THE TASK —
A complete answer includes every line below with the word "place".

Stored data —
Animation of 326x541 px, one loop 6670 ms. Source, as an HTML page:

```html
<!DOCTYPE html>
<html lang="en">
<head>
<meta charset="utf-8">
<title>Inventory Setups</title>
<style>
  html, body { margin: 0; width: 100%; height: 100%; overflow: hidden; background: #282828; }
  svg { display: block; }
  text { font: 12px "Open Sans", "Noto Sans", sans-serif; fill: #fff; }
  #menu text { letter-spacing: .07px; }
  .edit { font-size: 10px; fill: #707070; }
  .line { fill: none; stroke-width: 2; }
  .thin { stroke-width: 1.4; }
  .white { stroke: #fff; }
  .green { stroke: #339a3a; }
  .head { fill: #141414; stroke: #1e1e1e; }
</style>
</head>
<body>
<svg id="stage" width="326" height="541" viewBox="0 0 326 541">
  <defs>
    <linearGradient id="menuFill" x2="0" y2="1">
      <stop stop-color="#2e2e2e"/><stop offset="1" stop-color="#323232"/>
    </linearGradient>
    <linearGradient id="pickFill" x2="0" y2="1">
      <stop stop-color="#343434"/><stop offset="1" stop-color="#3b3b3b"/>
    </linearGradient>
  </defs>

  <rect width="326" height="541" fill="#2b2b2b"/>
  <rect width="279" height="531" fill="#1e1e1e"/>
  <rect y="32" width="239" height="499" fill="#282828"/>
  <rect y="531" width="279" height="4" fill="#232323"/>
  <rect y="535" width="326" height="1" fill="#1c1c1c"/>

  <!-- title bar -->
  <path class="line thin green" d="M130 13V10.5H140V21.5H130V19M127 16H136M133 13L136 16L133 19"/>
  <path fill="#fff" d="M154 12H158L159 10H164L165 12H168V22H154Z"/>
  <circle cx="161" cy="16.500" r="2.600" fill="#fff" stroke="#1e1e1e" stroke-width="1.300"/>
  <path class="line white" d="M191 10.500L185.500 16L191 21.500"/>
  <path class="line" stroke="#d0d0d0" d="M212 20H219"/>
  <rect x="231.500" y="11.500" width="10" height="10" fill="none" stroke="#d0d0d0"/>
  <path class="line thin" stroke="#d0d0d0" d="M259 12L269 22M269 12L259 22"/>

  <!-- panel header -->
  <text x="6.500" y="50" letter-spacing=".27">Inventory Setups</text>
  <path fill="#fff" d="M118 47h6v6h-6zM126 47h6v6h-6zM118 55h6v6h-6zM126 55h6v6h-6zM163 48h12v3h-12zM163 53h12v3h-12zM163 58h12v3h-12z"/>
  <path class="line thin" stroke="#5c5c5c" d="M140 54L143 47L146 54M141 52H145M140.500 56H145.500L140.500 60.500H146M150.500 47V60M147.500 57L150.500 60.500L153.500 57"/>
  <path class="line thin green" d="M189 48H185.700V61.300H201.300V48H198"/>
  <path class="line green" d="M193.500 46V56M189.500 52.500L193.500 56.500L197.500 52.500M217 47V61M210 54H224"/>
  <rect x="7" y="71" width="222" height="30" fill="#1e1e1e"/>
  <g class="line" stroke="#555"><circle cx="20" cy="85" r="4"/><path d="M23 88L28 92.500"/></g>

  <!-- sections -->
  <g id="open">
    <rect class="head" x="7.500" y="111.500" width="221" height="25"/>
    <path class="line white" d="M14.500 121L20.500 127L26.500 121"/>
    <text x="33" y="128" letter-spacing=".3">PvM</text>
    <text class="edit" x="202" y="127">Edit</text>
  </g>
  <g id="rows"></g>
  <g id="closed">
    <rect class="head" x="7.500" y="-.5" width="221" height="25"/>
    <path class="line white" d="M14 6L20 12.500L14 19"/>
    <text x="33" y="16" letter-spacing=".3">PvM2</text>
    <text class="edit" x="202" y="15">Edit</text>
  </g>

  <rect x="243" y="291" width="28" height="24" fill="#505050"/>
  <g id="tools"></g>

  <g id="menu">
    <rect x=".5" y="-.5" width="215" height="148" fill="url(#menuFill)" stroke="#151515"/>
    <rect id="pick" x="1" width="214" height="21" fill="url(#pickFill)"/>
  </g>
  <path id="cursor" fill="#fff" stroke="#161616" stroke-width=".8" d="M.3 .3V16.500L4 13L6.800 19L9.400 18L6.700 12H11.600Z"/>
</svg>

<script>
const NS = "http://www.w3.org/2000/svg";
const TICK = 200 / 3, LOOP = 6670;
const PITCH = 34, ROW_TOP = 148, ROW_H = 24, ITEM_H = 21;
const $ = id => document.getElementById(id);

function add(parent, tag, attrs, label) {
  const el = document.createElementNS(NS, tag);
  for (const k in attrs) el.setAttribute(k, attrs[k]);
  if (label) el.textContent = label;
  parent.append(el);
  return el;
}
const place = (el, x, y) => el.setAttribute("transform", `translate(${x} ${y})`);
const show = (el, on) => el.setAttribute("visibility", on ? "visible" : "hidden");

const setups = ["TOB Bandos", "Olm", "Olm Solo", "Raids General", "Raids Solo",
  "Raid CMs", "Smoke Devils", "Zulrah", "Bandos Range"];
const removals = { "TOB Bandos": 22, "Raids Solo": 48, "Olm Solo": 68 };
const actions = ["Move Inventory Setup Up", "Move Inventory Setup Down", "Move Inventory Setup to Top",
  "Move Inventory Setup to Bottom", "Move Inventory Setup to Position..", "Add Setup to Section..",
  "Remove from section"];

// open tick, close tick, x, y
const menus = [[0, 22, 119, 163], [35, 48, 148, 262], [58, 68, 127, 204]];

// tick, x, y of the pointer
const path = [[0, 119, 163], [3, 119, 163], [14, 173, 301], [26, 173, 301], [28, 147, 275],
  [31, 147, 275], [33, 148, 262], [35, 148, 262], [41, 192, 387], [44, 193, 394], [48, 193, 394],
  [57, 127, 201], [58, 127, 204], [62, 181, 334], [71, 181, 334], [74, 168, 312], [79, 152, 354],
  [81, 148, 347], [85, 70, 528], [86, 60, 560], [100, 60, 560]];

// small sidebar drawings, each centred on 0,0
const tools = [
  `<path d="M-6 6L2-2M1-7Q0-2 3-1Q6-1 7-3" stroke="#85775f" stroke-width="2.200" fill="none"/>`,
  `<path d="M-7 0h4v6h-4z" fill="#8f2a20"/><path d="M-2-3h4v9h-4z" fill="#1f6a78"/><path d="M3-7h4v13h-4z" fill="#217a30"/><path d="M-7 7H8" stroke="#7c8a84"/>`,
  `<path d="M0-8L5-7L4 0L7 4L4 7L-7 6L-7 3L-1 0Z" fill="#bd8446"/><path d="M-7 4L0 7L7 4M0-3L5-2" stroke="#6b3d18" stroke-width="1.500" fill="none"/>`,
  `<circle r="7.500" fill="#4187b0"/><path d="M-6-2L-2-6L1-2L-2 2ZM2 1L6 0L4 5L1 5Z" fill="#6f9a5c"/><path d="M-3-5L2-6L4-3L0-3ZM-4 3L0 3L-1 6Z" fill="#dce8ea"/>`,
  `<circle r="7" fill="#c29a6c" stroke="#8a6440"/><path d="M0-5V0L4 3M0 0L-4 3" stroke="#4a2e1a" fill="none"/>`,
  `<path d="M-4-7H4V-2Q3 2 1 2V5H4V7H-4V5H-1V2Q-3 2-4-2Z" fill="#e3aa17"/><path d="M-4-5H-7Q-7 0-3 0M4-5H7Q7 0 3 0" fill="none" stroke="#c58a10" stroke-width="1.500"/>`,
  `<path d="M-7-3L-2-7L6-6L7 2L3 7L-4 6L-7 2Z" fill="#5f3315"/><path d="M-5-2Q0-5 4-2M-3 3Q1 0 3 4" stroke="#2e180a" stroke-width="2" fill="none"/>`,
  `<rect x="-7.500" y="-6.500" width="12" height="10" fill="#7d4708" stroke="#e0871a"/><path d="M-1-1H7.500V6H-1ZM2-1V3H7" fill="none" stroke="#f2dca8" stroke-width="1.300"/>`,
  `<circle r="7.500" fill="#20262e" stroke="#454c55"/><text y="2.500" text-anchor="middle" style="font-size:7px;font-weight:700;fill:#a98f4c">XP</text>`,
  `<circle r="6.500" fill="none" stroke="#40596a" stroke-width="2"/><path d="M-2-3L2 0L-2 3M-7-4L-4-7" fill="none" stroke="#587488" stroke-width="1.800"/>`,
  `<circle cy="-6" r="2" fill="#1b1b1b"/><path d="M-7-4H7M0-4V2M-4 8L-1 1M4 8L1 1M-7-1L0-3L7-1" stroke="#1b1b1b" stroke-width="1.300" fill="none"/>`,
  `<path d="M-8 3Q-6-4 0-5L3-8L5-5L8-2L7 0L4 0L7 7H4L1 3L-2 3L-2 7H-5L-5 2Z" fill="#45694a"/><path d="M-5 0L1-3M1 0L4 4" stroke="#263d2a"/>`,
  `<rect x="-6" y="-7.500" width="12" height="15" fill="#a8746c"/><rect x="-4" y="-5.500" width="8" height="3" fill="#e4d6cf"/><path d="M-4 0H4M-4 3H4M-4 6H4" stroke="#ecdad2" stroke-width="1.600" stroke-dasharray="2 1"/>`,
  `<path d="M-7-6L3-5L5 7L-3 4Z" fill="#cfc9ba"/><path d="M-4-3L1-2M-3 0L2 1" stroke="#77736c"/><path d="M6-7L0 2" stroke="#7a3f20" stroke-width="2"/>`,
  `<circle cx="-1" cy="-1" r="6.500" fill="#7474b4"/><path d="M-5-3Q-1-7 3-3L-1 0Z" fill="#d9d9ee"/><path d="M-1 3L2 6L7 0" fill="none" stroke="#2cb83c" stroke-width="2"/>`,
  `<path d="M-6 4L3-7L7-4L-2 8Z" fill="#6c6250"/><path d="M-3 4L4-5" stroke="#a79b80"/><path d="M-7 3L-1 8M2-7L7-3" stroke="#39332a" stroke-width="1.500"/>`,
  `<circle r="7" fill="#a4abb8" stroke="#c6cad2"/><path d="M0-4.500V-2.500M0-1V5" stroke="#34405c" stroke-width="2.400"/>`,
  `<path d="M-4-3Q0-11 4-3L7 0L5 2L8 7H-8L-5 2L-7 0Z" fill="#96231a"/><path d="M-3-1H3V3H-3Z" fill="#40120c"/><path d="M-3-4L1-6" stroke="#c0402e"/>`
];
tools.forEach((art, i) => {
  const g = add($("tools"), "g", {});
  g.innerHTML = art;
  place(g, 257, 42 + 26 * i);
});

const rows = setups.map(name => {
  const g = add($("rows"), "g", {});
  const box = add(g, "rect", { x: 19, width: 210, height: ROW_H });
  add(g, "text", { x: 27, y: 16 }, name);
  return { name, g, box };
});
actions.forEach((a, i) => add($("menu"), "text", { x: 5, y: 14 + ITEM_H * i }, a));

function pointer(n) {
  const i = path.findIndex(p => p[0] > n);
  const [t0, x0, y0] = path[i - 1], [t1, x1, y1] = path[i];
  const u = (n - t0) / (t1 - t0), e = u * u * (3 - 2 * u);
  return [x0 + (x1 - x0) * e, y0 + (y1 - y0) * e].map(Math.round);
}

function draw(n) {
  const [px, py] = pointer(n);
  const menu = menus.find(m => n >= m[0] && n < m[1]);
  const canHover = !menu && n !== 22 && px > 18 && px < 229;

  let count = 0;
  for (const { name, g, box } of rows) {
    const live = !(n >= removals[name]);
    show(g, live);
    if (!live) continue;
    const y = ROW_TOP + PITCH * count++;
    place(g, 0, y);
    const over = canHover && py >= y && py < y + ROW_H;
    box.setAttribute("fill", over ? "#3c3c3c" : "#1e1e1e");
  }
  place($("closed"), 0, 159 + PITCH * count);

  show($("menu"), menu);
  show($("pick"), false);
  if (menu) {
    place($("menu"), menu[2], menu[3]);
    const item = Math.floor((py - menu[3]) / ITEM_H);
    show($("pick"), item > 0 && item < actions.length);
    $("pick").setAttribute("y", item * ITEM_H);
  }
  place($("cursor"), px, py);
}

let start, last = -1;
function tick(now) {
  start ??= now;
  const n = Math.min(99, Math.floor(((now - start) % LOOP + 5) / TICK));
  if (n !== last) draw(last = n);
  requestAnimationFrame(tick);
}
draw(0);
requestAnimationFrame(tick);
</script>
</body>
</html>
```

ANSWER —
const place = (el, x, y) => el.setAttribute("transform", `translate(${x} ${y})`);
  place(g, 257, 42 + 26 * i);
    place(g, 0, y);
  place($("closed"), 0, 159 + PITCH * count);
    place($("menu"), menu[2], menu[3]);
  place($("cursor"), px, py);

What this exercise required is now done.